How is hepatitis A spread?

Hepatitis A usually spreads when a person puts something in his or her mouth (body part, object, food, or drink) that is contaminated with the feces (poop) of an infected person. It also spreads through close personal contact with an infected person such as through sex, caring for someone who is ill or living with someone who has hepatitis A.

Who is most at risk for getting hepatitis A?

Anyone can get hepatitis A, however, these groups are at the highest risk and are encouraged to get a hepatitis A vaccination:

  • People who are transient or experiencing homelessness
  • People who use injection and non-injection street drugs
  • Men who have sexual contact with men
  • People who live with or have sex with someone who has hepatitis A
  • People with chronic liver diseases, such as cirrhosis, hepatitis B or hepatitis C
  • People who are traveling to countries that have higher rates of hepatitis A
  • Family members or caregivers of a recent adoptee from countries where hepatitis A is common

What are the symptoms of hepatitis A?

Not all people infected with hepatitis A will experience illness. If symptoms develop, they can range from moderate to severe and may include:

  • fever
  • loss of appetite
  • tiredness
  • muscle aches
  • nausea
  • occasional diarrhea
  • upper right abdominal pain
  • dark urine (like cola or strong tea)
  • light colored stools
  • jaundice (a yellow color to the skin or whites of the eyes)

Is hepatitis A treatable?

People experiencing the symptoms associated with hepatitis A should see their medical provider. Most people who get hepatitis A recover completely and don’t have lasting liver damage. Treatment includes rest, fluids, and good nutrition. Severe cases may need to be hospitalized.

How can hepatitis A be prevented?

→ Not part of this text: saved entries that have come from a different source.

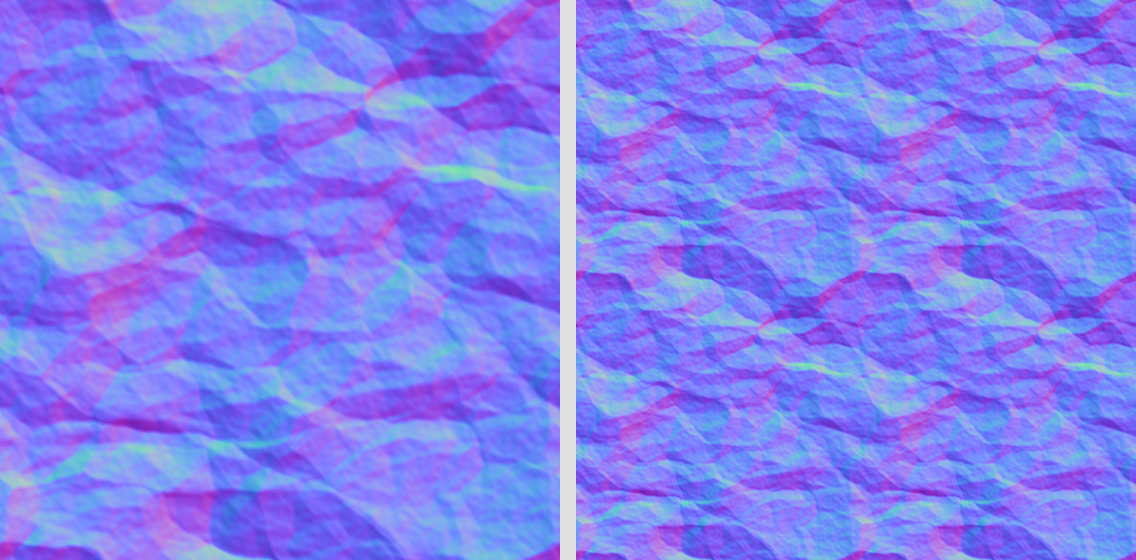
Left: one tile. Right: repeated 2 by 2.
Give the GLSL for this texture map, as a WebGL 2 fragment shader.

```glsl
#version 300 es
precision highp float;
// Tileable normal map of crumpled, craggy rock: tilted facets, worn folds and fine grain.

uniform vec2 u_resolution;
out vec4 fragColor;

const vec2 RELIEF = vec2(0.66, 0.72); // steepness across and up
const float CREASE_WIDTH = 0.0042;    // softness of the folds, in canvas units
const float BLUE_FALLOFF = 2.1;       // darkens blue on steep slopes

// Facet layers: whole cells per tile, wider than tall
const vec2 LARGE_CELLS = vec2(3.0, 4.0);
const vec2 MEDIUM_CELLS = vec2(6.0, 9.0);
const vec2 SMALL_CELLS = vec2(11.0, 16.0);
const float LARGE_HEIGHT = 0.058;
const float MEDIUM_HEIGHT = 0.028;
const float SMALL_HEIGHT = 0.009;

// Bending of the folds
const float BEND = 0.055;
const float WOBBLE = 0.017;
const float FRAY = 0.005;

const float SWELL_HEIGHT = 0.016;
const float GRAIN_HEIGHT = 0.0042;

// Integer hash of a lattice cell, wrapped to the tile
vec2 hash2(vec2 cell, vec2 period, uint seed) {
  uvec2 c = uvec2(mod(cell, period));
  uvec3 v = uvec3(c, seed) * 1664525u + 1013904223u;
  v.x += v.y * v.z; v.y += v.z * v.x; v.z += v.x * v.y;
  v ^= v >> 16u;
  v.x += v.y * v.z; v.y += v.z * v.x;
  return vec2(v.xy >> 8u) / 16777216.0;
}

float cornerSlope(vec2 cell, vec2 offset, vec2 f, vec2 period, uint seed) {
  float angle = 6.28318 * hash2(cell + offset, period, seed).x;
  return dot(vec2(cos(angle), sin(angle)), f - offset);
}

// Periodic gradient noise, about -0.7 to 0.7
float noise(vec2 p, vec2 period, uint seed) {
  vec2 q = p * period;
  vec2 cell = floor(q);
  vec2 f = q - cell;
  vec2 u = f * f * f * (f * (f * 6.0 - 15.0) + 10.0);
  float a = cornerSlope(cell, vec2(0, 0), f, period, seed);
  float b = cornerSlope(cell, vec2(1, 0), f, period, seed);
  float c = cornerSlope(cell, vec2(0, 1), f, period, seed);
  float d = cornerSlope(cell, vec2(1, 1), f, period, seed);
  return mix(mix(a, b, u.x), mix(c, d, u.x), u.y);
}

vec2 noise2(vec2 p, vec2 period, uint seed) {
  return vec2(noise(p, period, seed), noise(p, period, seed + 1u));
}

// Difference of two squared cell distances: curvature cancels, leaving flat facets
float facets(vec2 p, vec2 period, uint seed) {
  vec2 q = p * period;
  vec2 cell = floor(q);
  vec2 f = q - cell;
  vec2 nearest = vec2(9.0);
  for (int y = -1; y <= 1; y++) {
    for (int x = -1; x <= 1; x++) {
      vec2 offset = vec2(x, y);
      vec2 toA = offset + hash2(cell + offset, period, seed) - f;
      vec2 toB = offset + hash2(cell + offset, period, seed + 1u) - f;
      nearest = min(nearest, vec2(dot(toA, toA), dot(toB, toB)));
    }
  }
  return nearest.x - nearest.y;
}

float height(vec2 p) {
  // Bend the straight folds
  vec2 w = p + BEND * noise2(p, vec2(3.0, 4.0), 11u);
  w += WOBBLE * noise2(p, vec2(10.0, 12.0), 21u);
  w += FRAY * noise2(p, vec2(30.0), 31u);

  float h = LARGE_HEIGHT * facets(w, LARGE_CELLS, 41u);
  h += MEDIUM_HEIGHT * facets(w, MEDIUM_CELLS, 51u);
  h += SMALL_HEIGHT * facets(w, SMALL_CELLS, 61u);

  // Soft swells, then fine surface grain
  h += SWELL_HEIGHT * noise(w, vec2(5.0, 8.0), 101u);
  h += GRAIN_HEIGHT * noise(p, vec2(19.0, 23.0), 71u);
  h += GRAIN_HEIGHT * 0.5 * noise(p, vec2(41.0, 45.0), 81u);
  h += GRAIN_HEIGHT * 0.36 * noise(p, vec2(73.0), 91u);
  return h;
}

void main() {
  vec2 p = gl_FragCoord.xy / u_resolution;

  // Slope by central differences, which also softens the folds
  vec2 e = vec2(CREASE_WIDTH, 0.0);
  vec2 slope = vec2(height(p + e.xy) - height(p - e.xy),
                    height(p + e.yx) - height(p - e.yx)) / (2.0 * CREASE_WIDTH);

  // Encode the normal as colour
  vec3 normal = normalize(vec3(-RELIEF * slope, 1.0));
  normal.z = pow(normal.z, BLUE_FALLOFF);
  fragColor = vec4(normal * 0.5 + 0.5, 1.0);
}
```
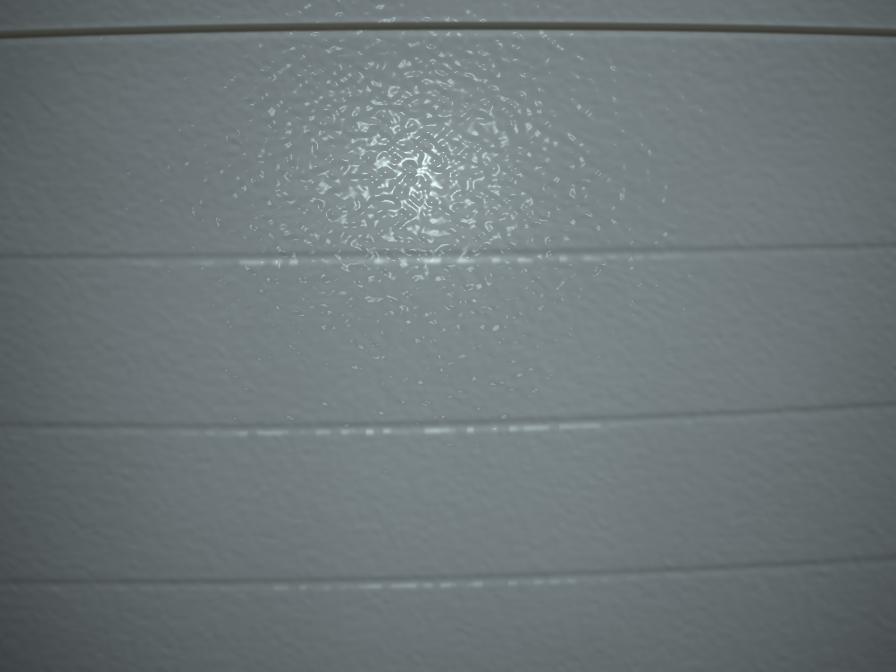
Give the GLSL for this texture, as a Shadertoy shader.

```glsl
const vec3 PAINT_TINT = vec3(1.0, 1.085, 1.105);
const vec3 GLINT_TINT = vec3(0.94, 1.03, 1.02);
const vec3 GROOVE_COLOR = vec3(0.25, 0.25, 0.22);
const vec2 GLARE_CENTER = vec2(0.616, 0.743);
const vec2 PEBBLE_DENSITY = vec2(80.0, 98.0);
const int SEAM_COUNT = 4;

// Each seam: height at the left edge, tilt, bow; the first is the open groove
const vec3 SEAMS[SEAM_COUNT] = vec3[SEAM_COUNT](
    vec3(0.948, 0.003, 0.012),
    vec3(0.615, 0.017, -0.003),
    vec3(0.365, 0.031, -0.013),
    vec3(0.132, 0.035, -0.012));

float hash(vec2 cell) {
    return fract(sin(dot(cell, vec2(127.1, 311.7))) * 43758.5453);
}

float valueNoise(vec2 p) {
    vec2 cell = floor(p);
    vec2 f = fract(p);
    f = f * f * f * (f * (f * 6.0 - 15.0) + 10.0);
    float low = mix(hash(cell), hash(cell + vec2(1.0, 0.0)), f.x);
    float high = mix(hash(cell + vec2(0.0, 1.0)), hash(cell + 1.0), f.x);
    return mix(low, high, f.y);
}

// Embossed skin: rounded pebbles with a finer, rotated layer
float pebbleHeight(vec2 p) {
    vec2 turned = mat2(0.8, 0.6, -0.6, 0.8) * p;
    return 0.65 * valueNoise(p) + 0.4 * valueNoise(turned * 1.3 + 17.0);
}

vec2 pebbleSlope(vec2 p, float stepSize) {
    vec2 e = vec2(stepSize, 0.0);
    return vec2(pebbleHeight(p + e.xy) - pebbleHeight(p - e.xy),
                pebbleHeight(p + e.yx) - pebbleHeight(p - e.yx)) / (2.0 * stepSize);
}

float band(float d, float center, float width) {
    float t = (d - center) / width;
    return exp(-t * t);
}

float seamHeight(vec3 seam, float x) {
    return seam.x + seam.y * x + seam.z * 4.0 * x * (1.0 - x);
}

// Light falloff toward the edges of the door
float panelLight(vec2 uv) {
    vec2 d = uv - vec2(0.53, 0.6);
    return 0.497 - 0.54 * d.x * d.x - 0.27 * d.y * d.y;
}

// Facets shine where their slope turns the light toward the viewer
float facetGlint(vec2 slope, vec2 toGlare, float tightness) {
    vec2 miss = slope * 0.42 - toGlare;
    return exp(-dot(miss, miss) * tightness);
}

vec3 addGroove(vec3 color, float d, float light) {
    color += PAINT_TINT * light * (0.09 * band(d, -0.012, 0.005) + 0.05 * band(d, 0.010, 0.004));
    float cover = 1.0 - smoothstep(0.003, 0.0085, abs(d));
    float depth = smoothstep(-0.006, 0.006, d);
    vec3 inside = GROOVE_COLOR * mix(0.85, 1.25, depth) * (0.45 + 1.2 * light);
    return mix(color, inside, cover * 0.9);
}

vec3 addCrease(vec3 color, float d, float light, float glint) {
    color *= 1.0 - 0.10 * band(d, 0.004, 0.005);
    color += PAINT_TINT * light * 0.035 * band(d, -0.006, 0.005);
    return color + GLINT_TINT * glint * band(d, -0.008, 0.0045);
}

void mainImage(out vec4 fragColor, in vec2 fragCoord) {
    vec2 uv = fragCoord / iResolution.xy;
    vec2 p = fragCoord / iResolution.y;
    vec2 toGlare = GLARE_CENTER - p;
    float r2 = dot(toGlare, toGlare);

    // Painted skin with soft relief and slow mottling
    vec2 skin = p * PEBBLE_DENSITY + 0.6 * valueNoise(p * 23.0);
    vec2 slope = pebbleSlope(skin, 0.3);
    float light = panelLight(uv);
    float relief = mix(0.018, 0.03, exp(-r2 * 7.0));
    float shade = light - relief * dot(slope, vec2(0.3, 0.8));
    shade += 0.014 * (valueNoise(p * 7.0) - 0.5);
    vec3 color = PAINT_TINT * shade;

    // Glare: a hot core with sparkles thinning outward
    float strength = 0.05 + 0.16 * exp(-r2 * 6.0) + 0.24 * exp(-r2 * 160.0);
    color += GLINT_TINT * strength * facetGlint(slope, toGlare, 150.0);
    color += GLINT_TINT * 0.05 * exp(-r2 * 50.0);

    // Seams between the panels
    float speckle = smoothstep(0.35, 0.9, valueNoise(p * vec2(80.0, 30.0)));
    float reach = band(uv.x, 0.46, 0.22) * exp(-r2 * 2.5);
    for (int i = 0; i < SEAM_COUNT; i++) {
        float d = p.y - seamHeight(SEAMS[i], uv.x);
        if (i == 0) color = addGroove(color, d, light);
        else color = addCrease(color, d, light, 0.24 * reach * (0.15 + speckle));
    }

    fragColor = vec4(clamp(color, 0.0, 1.0), 1.0);
}
```
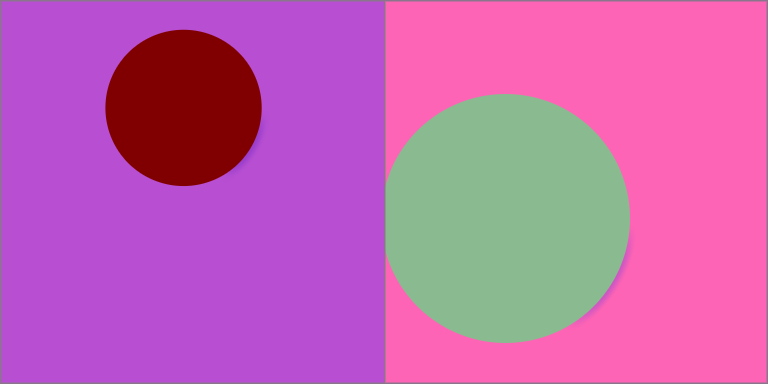
Reproduce this background procedurally as a WebGL 2 fragment shader.

```glsl
#version 300 es
precision highp float;
// Two framed colour panels, each holding a flat disc with a faint crescent shadow.

uniform vec2 u_resolution;
out vec4 outColor;

// Lengths are in canvas heights; the canvas is two square panels wide.
const vec2 CANVAS = vec2(2.0, 1.0);
const float SPLIT_X = 1.0;
const float LINE_WIDTH = 0.0039;

const vec3 ORCHID = vec3(0.720, 0.308, 0.822);
const vec3 PINK = vec3(0.997, 0.392, 0.708);
const vec3 MAROON = vec3(0.500, 0.000, 0.006);
const vec3 SAGE = vec3(0.542, 0.728, 0.564);
const vec3 LINE_GREY = vec3(0.540, 0.460, 0.550);
const vec3 ORCHID_SHADE = vec3(0.600, 0.240, 0.800);
const vec3 PINK_SHADE = vec3(0.800, 0.340, 0.760);

const vec2 MAROON_CENTER = vec2(0.478, 0.719);
const float MAROON_RADIUS = 0.2035;
const vec2 SAGE_CENTER = vec2(1.3164, 0.431);
const float SAGE_RADIUS = 0.3242;

// The shadow is a thin crescent, strongest towards the lower right.
const vec2 SHADOW_DIR = vec2(0.848, -0.530);
const float SHADOW_REACH = 0.024;
const float SHADOW_SPREAD = 0.86;

// Share of a pixel lying inside a shape with signed distance d.
float coverage(float d, float pixel) {
    return clamp(0.5 - d / pixel, 0.0, 1.0);
}

// Crescent hugging the rim of a disc, fading outwards and to both sides.
float crescent(vec2 offset, float radius) {
    float dist = length(offset);
    float facing = dot(offset / max(dist, 1e-4), SHADOW_DIR);
    float fade = 1.0 - smoothstep(0.0, SHADOW_REACH, dist - radius);
    return fade * smoothstep(SHADOW_SPREAD, 1.0, facing);
}

// Panel colour with its shadow and disc on top.
vec3 panel(vec2 p, vec3 ground, vec3 shade, vec3 disc,
           vec2 center, float radius, float pixel) {
    vec2 offset = p - center;
    vec3 color = mix(ground, shade, crescent(offset, radius));
    return mix(color, disc, coverage(length(offset) - radius, pixel));
}

void main() {
    vec2 p = gl_FragCoord.xy / u_resolution * CANVAS;
    float pixel = 1.0 / u_resolution.y;

    // The panels clip their discs at the split.
    vec3 left = panel(p, ORCHID, ORCHID_SHADE, MAROON,
                      MAROON_CENTER, MAROON_RADIUS, pixel);
    vec3 right = panel(p, PINK, PINK_SHADE, SAGE,
                       SAGE_CENTER, SAGE_RADIUS, pixel);
    vec3 color = mix(left, right, coverage(SPLIT_X - p.x, pixel));

    // Outer frame and divider.
    vec2 inset = min(p, CANVAS - p);
    float frame = min(inset.x, inset.y) - LINE_WIDTH;
    float divider = abs(p.x - SPLIT_X - 0.5 * LINE_WIDTH) - 0.5 * LINE_WIDTH;
    color = mix(color, LINE_GREY, coverage(min(frame, divider), pixel));

    outColor = vec4(color, 1.0);
}
```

  • Get vaccinated against hepatitis A.
  • Wash hands after using the restroom and before eating or preparing meals for yourself or others
  • Use your own towels, toothbrushes, and eating utensils
  • Do not have sex with someone who has hepatitis A
  • Do not share food, drinks, drugs, or smokes with other people
  • If you think you may have hepatitis A, see your medical provider
  • If you have hepatitis A, please cooperate with your local public health to help protect others